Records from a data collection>
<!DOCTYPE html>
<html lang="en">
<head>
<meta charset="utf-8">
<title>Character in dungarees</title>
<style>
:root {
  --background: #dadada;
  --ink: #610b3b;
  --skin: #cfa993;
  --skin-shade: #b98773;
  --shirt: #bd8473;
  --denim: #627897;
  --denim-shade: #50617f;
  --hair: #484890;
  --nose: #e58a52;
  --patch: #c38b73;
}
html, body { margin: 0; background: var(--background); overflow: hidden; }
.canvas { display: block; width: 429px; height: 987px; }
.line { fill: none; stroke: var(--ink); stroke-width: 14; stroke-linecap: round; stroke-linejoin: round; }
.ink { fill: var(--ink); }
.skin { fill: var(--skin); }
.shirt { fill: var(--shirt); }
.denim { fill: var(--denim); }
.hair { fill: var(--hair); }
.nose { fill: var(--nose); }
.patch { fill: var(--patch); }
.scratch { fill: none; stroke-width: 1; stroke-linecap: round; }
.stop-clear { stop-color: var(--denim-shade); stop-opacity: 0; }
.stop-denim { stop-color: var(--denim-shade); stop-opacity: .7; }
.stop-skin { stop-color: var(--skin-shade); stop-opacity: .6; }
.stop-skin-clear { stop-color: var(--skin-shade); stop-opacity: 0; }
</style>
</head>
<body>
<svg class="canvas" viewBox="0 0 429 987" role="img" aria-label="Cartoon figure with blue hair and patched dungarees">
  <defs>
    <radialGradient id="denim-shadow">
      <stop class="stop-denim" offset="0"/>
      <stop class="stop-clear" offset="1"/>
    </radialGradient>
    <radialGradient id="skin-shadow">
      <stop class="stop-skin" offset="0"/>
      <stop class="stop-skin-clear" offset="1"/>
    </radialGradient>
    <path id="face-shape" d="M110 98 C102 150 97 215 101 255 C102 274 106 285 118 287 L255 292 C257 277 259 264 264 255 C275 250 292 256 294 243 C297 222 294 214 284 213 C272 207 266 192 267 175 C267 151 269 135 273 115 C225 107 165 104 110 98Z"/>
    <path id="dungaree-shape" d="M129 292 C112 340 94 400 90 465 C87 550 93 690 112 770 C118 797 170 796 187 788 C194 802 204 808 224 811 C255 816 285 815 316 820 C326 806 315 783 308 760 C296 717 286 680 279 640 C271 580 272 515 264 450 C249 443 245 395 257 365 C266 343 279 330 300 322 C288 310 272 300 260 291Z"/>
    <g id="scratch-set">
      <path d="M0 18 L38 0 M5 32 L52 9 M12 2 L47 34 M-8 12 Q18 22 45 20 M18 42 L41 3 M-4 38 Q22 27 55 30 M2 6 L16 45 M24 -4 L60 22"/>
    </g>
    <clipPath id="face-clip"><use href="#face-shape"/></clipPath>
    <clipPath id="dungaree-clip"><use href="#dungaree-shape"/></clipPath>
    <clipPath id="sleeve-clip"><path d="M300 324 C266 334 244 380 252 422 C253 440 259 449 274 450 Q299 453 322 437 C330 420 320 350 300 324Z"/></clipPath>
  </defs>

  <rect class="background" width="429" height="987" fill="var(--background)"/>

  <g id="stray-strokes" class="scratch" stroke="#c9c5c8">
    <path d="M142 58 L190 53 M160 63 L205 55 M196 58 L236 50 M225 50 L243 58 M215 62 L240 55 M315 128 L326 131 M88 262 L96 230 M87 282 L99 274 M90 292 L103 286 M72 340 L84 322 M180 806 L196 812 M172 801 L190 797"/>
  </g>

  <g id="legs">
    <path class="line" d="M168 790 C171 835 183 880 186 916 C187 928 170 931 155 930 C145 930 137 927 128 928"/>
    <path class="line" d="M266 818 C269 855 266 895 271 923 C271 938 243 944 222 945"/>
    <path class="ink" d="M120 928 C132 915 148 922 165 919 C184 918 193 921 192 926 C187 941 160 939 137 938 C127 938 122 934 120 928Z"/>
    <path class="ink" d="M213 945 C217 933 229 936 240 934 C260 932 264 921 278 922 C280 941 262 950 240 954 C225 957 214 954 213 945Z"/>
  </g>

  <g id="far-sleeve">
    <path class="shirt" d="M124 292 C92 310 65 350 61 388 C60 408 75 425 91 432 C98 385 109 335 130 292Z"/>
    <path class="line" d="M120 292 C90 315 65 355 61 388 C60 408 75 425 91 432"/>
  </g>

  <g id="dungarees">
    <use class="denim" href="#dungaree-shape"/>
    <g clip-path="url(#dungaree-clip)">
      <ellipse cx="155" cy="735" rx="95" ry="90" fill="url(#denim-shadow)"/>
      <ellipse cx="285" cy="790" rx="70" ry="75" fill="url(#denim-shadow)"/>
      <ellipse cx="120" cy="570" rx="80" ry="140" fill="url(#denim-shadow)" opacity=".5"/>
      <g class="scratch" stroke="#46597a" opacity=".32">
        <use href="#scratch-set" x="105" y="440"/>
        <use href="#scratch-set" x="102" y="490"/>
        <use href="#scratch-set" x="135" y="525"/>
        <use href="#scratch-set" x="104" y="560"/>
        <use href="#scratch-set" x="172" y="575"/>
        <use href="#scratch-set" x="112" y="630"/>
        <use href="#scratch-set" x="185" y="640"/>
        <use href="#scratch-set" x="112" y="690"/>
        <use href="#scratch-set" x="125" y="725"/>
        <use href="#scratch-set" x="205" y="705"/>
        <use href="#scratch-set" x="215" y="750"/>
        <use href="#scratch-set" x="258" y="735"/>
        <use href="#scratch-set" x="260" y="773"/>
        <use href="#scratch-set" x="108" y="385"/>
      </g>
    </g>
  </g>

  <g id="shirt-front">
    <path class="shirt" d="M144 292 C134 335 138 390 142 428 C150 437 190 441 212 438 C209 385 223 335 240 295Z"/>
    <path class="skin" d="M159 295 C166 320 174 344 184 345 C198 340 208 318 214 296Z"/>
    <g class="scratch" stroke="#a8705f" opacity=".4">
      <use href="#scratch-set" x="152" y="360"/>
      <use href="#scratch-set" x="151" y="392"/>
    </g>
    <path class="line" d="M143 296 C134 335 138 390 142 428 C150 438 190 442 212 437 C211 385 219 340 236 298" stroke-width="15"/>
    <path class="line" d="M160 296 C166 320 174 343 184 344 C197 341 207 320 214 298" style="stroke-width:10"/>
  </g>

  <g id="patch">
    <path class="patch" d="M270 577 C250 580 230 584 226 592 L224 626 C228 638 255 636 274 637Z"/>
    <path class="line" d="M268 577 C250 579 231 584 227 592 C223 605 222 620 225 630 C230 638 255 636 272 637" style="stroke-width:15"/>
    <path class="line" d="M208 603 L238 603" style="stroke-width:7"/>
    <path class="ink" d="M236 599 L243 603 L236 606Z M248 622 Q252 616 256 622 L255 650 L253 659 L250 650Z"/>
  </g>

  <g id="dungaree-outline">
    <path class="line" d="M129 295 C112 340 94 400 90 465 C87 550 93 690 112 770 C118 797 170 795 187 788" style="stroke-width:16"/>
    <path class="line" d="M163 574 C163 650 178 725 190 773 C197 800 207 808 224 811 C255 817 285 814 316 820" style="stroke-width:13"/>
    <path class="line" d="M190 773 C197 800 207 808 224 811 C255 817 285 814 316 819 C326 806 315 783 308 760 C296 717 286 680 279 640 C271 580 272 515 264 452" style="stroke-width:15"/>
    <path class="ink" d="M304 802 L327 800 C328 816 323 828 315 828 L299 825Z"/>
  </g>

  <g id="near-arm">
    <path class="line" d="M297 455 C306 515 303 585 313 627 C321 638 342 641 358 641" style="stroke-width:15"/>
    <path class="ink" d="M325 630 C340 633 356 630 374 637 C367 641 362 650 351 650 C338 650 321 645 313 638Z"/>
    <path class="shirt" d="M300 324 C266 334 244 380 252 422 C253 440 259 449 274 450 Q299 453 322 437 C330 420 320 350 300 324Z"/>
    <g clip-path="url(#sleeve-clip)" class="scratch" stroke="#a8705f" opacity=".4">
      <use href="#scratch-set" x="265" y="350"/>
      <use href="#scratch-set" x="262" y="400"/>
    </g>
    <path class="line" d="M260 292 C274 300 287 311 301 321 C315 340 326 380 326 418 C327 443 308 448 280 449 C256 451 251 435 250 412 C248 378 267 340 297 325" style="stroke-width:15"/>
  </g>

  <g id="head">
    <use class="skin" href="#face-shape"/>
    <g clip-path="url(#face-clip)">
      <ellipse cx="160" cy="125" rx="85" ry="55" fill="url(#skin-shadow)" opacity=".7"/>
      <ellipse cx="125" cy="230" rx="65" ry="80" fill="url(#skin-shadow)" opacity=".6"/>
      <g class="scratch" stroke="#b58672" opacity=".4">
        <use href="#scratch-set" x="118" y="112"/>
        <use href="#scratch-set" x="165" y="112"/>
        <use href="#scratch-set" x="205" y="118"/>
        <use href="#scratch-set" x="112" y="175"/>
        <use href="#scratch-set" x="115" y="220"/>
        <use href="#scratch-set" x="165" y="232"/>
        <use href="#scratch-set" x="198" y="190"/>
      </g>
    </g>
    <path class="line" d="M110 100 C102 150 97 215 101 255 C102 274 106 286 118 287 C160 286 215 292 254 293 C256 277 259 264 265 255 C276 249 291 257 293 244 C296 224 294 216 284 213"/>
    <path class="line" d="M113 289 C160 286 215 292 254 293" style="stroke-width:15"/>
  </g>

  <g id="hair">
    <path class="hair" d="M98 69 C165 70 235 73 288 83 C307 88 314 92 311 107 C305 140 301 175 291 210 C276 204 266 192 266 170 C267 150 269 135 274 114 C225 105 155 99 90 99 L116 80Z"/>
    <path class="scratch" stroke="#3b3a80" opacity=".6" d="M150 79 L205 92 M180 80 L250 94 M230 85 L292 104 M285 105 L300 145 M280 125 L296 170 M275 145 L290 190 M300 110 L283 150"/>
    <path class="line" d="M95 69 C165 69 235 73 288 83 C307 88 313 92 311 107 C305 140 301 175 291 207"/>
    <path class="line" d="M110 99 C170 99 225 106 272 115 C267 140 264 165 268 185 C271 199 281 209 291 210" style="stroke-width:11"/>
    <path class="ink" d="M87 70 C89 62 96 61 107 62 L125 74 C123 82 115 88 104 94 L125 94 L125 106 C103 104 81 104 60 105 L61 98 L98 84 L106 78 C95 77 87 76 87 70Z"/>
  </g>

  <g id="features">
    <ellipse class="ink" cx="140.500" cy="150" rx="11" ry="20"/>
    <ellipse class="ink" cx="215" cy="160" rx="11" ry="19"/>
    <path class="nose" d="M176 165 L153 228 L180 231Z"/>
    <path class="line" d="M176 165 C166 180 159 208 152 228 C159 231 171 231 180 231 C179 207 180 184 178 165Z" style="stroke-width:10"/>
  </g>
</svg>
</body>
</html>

...

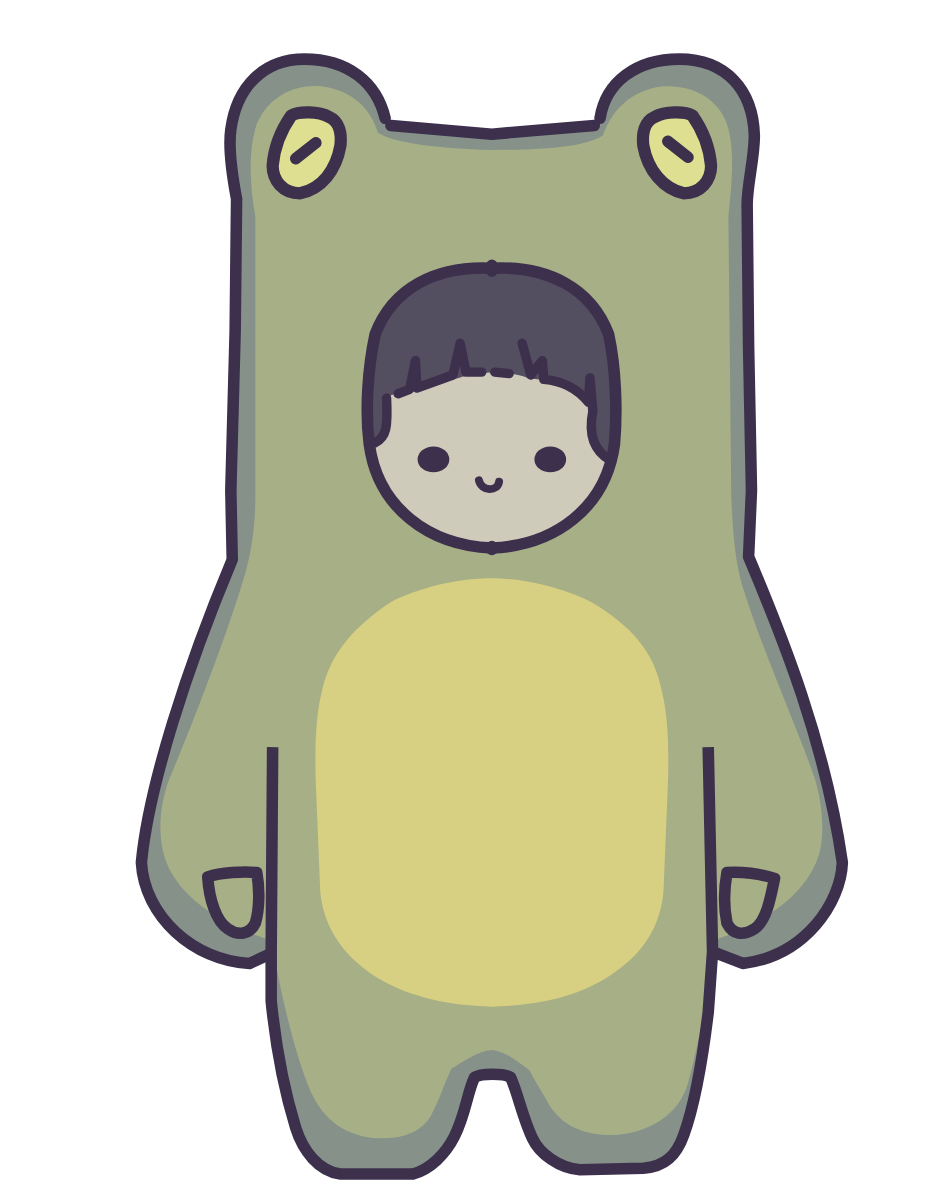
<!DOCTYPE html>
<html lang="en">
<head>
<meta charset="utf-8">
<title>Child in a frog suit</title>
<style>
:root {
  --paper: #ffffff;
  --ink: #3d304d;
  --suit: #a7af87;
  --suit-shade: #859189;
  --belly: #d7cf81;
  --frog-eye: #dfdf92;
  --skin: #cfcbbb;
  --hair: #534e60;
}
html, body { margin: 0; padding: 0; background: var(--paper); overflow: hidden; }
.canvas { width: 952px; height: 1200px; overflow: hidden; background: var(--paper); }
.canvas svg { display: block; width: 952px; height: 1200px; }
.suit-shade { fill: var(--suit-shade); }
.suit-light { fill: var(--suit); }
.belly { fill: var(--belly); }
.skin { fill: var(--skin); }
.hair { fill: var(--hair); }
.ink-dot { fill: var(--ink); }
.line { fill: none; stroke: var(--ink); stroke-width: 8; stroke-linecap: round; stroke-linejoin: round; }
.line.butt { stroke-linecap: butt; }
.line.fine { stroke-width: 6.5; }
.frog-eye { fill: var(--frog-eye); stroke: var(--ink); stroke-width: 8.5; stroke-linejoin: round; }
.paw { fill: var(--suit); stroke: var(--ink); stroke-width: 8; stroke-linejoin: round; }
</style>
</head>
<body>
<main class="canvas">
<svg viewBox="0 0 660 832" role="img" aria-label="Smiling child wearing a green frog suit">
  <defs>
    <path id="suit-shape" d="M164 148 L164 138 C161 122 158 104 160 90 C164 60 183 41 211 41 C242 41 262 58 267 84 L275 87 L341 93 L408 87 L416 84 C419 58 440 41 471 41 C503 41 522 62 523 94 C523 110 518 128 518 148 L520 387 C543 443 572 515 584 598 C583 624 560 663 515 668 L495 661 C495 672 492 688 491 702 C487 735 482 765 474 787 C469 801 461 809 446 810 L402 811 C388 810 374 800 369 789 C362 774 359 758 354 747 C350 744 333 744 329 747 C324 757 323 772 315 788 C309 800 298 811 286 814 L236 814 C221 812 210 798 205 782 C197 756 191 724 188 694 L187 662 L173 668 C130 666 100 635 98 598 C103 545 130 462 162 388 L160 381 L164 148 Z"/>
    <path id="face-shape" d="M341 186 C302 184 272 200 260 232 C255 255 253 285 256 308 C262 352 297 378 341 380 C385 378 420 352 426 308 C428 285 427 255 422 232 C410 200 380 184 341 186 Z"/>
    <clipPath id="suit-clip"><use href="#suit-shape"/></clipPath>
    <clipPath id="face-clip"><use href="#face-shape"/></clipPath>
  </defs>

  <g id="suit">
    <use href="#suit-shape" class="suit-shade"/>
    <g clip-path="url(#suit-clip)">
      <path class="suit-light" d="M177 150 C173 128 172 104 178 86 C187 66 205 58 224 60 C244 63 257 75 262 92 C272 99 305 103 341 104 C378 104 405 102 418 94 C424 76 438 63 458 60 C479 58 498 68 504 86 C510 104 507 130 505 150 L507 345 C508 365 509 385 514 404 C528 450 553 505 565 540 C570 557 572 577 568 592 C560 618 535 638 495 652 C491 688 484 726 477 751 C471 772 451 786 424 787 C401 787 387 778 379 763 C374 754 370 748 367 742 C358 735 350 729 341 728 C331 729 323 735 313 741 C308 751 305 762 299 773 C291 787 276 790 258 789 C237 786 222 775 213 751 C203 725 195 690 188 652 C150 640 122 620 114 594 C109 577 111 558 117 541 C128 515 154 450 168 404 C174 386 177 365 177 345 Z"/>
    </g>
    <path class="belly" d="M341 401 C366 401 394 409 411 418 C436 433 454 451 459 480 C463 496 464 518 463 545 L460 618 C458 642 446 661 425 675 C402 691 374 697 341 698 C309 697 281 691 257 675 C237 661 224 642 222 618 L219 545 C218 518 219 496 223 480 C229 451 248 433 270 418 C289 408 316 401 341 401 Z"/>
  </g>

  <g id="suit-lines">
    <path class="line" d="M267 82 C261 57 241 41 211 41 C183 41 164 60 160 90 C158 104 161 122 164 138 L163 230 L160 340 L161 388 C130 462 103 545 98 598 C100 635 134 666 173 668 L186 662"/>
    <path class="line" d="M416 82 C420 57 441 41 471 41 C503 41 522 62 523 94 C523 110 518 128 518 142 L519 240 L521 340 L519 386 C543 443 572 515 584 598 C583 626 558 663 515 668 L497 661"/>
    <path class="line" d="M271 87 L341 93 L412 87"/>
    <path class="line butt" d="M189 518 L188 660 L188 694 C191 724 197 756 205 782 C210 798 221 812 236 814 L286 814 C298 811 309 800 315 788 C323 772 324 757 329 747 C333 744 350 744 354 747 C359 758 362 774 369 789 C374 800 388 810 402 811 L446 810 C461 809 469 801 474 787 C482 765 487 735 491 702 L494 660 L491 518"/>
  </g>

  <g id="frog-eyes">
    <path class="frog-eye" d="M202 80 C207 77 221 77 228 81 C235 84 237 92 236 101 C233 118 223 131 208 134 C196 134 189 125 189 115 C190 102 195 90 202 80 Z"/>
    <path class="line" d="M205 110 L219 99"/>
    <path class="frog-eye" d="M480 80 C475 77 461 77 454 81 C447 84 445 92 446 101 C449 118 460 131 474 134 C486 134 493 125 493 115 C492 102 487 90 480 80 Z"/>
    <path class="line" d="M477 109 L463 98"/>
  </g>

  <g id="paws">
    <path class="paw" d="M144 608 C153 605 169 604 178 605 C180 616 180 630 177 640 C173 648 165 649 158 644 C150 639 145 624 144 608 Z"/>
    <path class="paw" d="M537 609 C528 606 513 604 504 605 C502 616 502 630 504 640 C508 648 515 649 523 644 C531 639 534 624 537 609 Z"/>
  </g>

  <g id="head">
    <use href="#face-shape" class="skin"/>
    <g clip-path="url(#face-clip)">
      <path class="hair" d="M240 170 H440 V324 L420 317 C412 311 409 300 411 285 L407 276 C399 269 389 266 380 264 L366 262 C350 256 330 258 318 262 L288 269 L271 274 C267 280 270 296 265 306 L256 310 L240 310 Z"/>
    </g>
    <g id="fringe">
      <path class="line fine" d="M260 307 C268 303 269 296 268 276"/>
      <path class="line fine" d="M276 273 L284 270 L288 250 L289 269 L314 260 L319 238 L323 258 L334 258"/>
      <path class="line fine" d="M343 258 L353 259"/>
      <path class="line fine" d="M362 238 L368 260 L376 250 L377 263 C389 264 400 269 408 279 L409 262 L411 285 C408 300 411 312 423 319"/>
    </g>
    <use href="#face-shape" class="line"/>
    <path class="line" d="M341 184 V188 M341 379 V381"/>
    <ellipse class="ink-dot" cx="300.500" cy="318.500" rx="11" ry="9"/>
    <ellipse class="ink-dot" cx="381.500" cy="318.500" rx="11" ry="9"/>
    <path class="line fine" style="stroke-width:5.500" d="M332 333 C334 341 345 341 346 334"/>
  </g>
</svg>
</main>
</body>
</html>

Task>
Copy the records above exactly, beginning at the line that contains "630 C340 633" and stopping after the line that contains "C165 70 235".

The completed task>
    <path class="ink" d="M325 630 C340 633 356 630 374 637 C367 641 362 650 351 650 C338 650 321 645 313 638Z"/>
    <path class="shirt" d="M300 324 C266 334 244 380 252 422 C253 440 259 449 274 450 Q299 453 322 437 C330 420 320 350 300 324Z"/>
    <g clip-path="url(#sleeve-clip)" class="scratch" stroke="#a8705f" opacity=".4">
      <use href="#scratch-set" x="265" y="350"/>
      <use href="#scratch-set" x="262" y="400"/>
    </g>
    <path class="line" d="M260 292 C274 300 287 311 301 321 C315 340 326 380 326 418 C327 443 308 448 280 449 C256 451 251 435 250 412 C248 378 267 340 297 325" style="stroke-width:15"/>
  </g>

  <g id="head">
    <use class="skin" href="#face-shape"/>
    <g clip-path="url(#face-clip)">
      <ellipse cx="160" cy="125" rx="85" ry="55" fill="url(#skin-shadow)" opacity=".7"/>
      <ellipse cx="125" cy="230" rx="65" ry="80" fill="url(#skin-shadow)" opacity=".6"/>
      <g class="scratch" stroke="#b58672" opacity=".4">
        <use href="#scratch-set" x="118" y="112"/>
        <use href="#scratch-set" x="165" y="112"/>
        <use href="#scratch-set" x="205" y="118"/>
        <use href="#scratch-set" x="112" y="175"/>
        <use href="#scratch-set" x="115" y="220"/>
        <use href="#scratch-set" x="165" y="232"/>
        <use href="#scratch-set" x="198" y="190"/>
      </g>
    </g>
    <path class="line" d="M110 100 C102 150 97 215 101 255 C102 274 106 286 118 287 C160 286 215 292 254 293 C256 277 259 264 265 255 C276 249 291 257 293 244 C296 224 294 216 284 213"/>
    <path class="line" d="M113 289 C160 286 215 292 254 293" style="stroke-width:15"/>
  </g>

  <g id="hair">
    <path class="hair" d="M98 69 C165 70 235 73 288 83 C307 88 314 92 311 107 C305 140 301 175 291 210 C276 204 266 192 266 170 C267 150 269 135 274 114 C225 105 155 99 90 99 L116 80Z"/>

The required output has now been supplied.